**Assignment**
What is the number of lines in these records that hold the word "fill"? Reply with that number alone.

**Document images with source code**
━━━

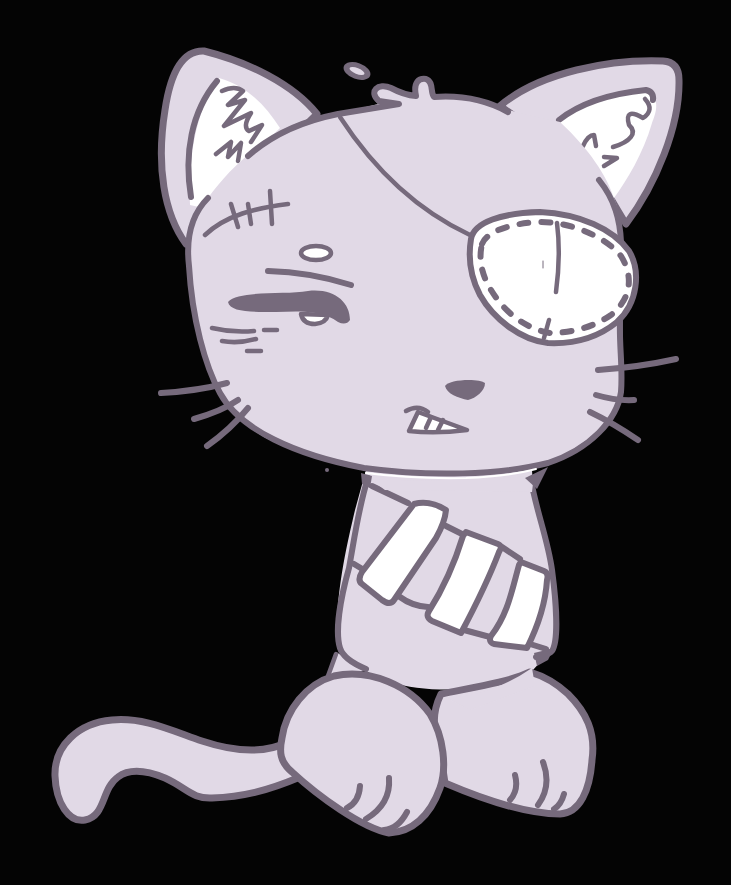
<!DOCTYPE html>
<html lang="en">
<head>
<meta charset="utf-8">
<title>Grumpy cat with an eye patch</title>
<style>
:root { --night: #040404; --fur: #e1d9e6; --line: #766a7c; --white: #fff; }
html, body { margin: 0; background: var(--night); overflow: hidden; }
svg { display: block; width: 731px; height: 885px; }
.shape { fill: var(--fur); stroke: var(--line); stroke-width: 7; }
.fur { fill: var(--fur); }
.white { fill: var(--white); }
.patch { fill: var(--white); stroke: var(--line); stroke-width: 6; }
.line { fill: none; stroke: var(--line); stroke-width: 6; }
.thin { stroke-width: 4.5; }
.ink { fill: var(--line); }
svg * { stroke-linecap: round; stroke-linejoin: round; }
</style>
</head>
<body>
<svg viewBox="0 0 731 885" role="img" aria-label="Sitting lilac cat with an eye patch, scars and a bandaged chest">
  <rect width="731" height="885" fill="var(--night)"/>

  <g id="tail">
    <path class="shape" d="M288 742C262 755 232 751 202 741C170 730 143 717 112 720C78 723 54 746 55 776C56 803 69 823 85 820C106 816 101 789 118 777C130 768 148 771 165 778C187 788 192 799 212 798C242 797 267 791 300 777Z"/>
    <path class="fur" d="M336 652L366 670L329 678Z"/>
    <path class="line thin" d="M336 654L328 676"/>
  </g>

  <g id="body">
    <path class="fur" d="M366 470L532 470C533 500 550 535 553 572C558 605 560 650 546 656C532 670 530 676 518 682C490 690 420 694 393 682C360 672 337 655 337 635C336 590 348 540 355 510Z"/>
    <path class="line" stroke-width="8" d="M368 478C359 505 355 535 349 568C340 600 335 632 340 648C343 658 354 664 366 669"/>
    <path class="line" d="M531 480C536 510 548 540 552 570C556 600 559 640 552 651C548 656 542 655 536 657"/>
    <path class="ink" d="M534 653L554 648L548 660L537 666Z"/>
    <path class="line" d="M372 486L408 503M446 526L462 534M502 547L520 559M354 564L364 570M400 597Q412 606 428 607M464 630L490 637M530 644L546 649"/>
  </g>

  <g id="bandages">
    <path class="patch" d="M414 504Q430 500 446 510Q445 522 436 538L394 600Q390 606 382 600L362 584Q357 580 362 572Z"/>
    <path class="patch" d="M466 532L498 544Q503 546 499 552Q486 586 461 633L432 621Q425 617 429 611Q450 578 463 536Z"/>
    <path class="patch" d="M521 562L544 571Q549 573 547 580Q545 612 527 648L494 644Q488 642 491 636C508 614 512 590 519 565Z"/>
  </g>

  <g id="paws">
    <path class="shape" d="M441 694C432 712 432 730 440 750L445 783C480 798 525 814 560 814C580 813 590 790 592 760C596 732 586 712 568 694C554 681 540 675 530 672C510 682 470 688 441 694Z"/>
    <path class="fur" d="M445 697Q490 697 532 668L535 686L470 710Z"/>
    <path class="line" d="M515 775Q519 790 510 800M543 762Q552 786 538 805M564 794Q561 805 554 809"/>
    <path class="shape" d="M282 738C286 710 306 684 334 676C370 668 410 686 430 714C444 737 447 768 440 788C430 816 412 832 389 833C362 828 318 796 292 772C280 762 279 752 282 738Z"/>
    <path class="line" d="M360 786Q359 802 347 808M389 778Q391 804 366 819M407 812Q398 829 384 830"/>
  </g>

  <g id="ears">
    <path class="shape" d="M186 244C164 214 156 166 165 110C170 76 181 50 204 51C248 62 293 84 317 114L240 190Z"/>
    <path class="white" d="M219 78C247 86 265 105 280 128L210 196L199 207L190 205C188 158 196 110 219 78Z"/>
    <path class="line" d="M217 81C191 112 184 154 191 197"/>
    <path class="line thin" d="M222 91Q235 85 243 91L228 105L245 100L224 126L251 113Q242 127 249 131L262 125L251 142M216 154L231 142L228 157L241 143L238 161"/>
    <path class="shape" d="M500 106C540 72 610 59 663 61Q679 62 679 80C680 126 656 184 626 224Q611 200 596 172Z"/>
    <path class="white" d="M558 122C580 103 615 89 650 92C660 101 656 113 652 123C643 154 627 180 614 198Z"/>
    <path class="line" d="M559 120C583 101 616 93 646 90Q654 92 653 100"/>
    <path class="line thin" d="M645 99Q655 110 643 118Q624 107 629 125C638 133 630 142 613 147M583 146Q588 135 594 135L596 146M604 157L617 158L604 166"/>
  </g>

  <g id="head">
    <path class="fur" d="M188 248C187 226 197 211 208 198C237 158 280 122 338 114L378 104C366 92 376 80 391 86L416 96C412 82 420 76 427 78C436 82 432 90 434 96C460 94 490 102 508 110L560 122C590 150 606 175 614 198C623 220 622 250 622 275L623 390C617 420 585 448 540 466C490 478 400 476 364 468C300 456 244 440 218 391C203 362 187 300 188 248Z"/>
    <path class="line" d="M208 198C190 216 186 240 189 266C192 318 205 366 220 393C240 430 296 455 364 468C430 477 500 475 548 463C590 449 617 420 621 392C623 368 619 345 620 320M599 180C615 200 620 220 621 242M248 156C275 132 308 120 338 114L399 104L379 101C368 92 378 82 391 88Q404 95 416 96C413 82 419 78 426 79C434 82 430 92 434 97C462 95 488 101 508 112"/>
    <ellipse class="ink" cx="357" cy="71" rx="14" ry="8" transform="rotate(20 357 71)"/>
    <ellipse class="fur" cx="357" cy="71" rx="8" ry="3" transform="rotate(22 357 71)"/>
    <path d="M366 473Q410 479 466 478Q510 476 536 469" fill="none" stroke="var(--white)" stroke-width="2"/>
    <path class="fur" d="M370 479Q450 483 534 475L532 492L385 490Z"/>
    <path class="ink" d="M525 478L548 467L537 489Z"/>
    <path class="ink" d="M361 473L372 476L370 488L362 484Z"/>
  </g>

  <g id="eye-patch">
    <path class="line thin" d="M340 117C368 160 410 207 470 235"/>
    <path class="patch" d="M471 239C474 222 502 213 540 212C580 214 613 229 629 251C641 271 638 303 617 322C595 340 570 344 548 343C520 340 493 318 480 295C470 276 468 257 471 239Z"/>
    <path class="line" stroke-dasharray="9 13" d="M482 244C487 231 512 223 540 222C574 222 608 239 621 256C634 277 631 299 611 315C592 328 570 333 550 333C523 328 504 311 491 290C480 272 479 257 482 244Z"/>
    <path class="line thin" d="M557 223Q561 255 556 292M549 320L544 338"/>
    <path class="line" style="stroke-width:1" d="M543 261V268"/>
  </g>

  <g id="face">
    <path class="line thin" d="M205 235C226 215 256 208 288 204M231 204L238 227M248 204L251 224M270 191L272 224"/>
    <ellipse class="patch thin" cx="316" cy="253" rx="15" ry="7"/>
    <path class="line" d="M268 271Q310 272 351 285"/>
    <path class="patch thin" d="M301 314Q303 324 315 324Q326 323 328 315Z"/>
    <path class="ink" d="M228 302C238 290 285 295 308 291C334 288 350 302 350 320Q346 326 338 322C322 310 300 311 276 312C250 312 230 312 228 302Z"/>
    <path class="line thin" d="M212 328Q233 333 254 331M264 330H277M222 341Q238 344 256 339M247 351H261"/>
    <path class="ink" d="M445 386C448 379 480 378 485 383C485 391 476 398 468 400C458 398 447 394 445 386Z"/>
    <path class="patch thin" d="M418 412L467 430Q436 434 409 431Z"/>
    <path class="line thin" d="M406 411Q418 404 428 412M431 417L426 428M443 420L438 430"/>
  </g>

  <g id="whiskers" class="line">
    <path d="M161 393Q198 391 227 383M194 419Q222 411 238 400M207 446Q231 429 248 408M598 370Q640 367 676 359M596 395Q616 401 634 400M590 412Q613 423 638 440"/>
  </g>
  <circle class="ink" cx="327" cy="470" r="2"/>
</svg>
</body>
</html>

━━━

**Result for this task**
8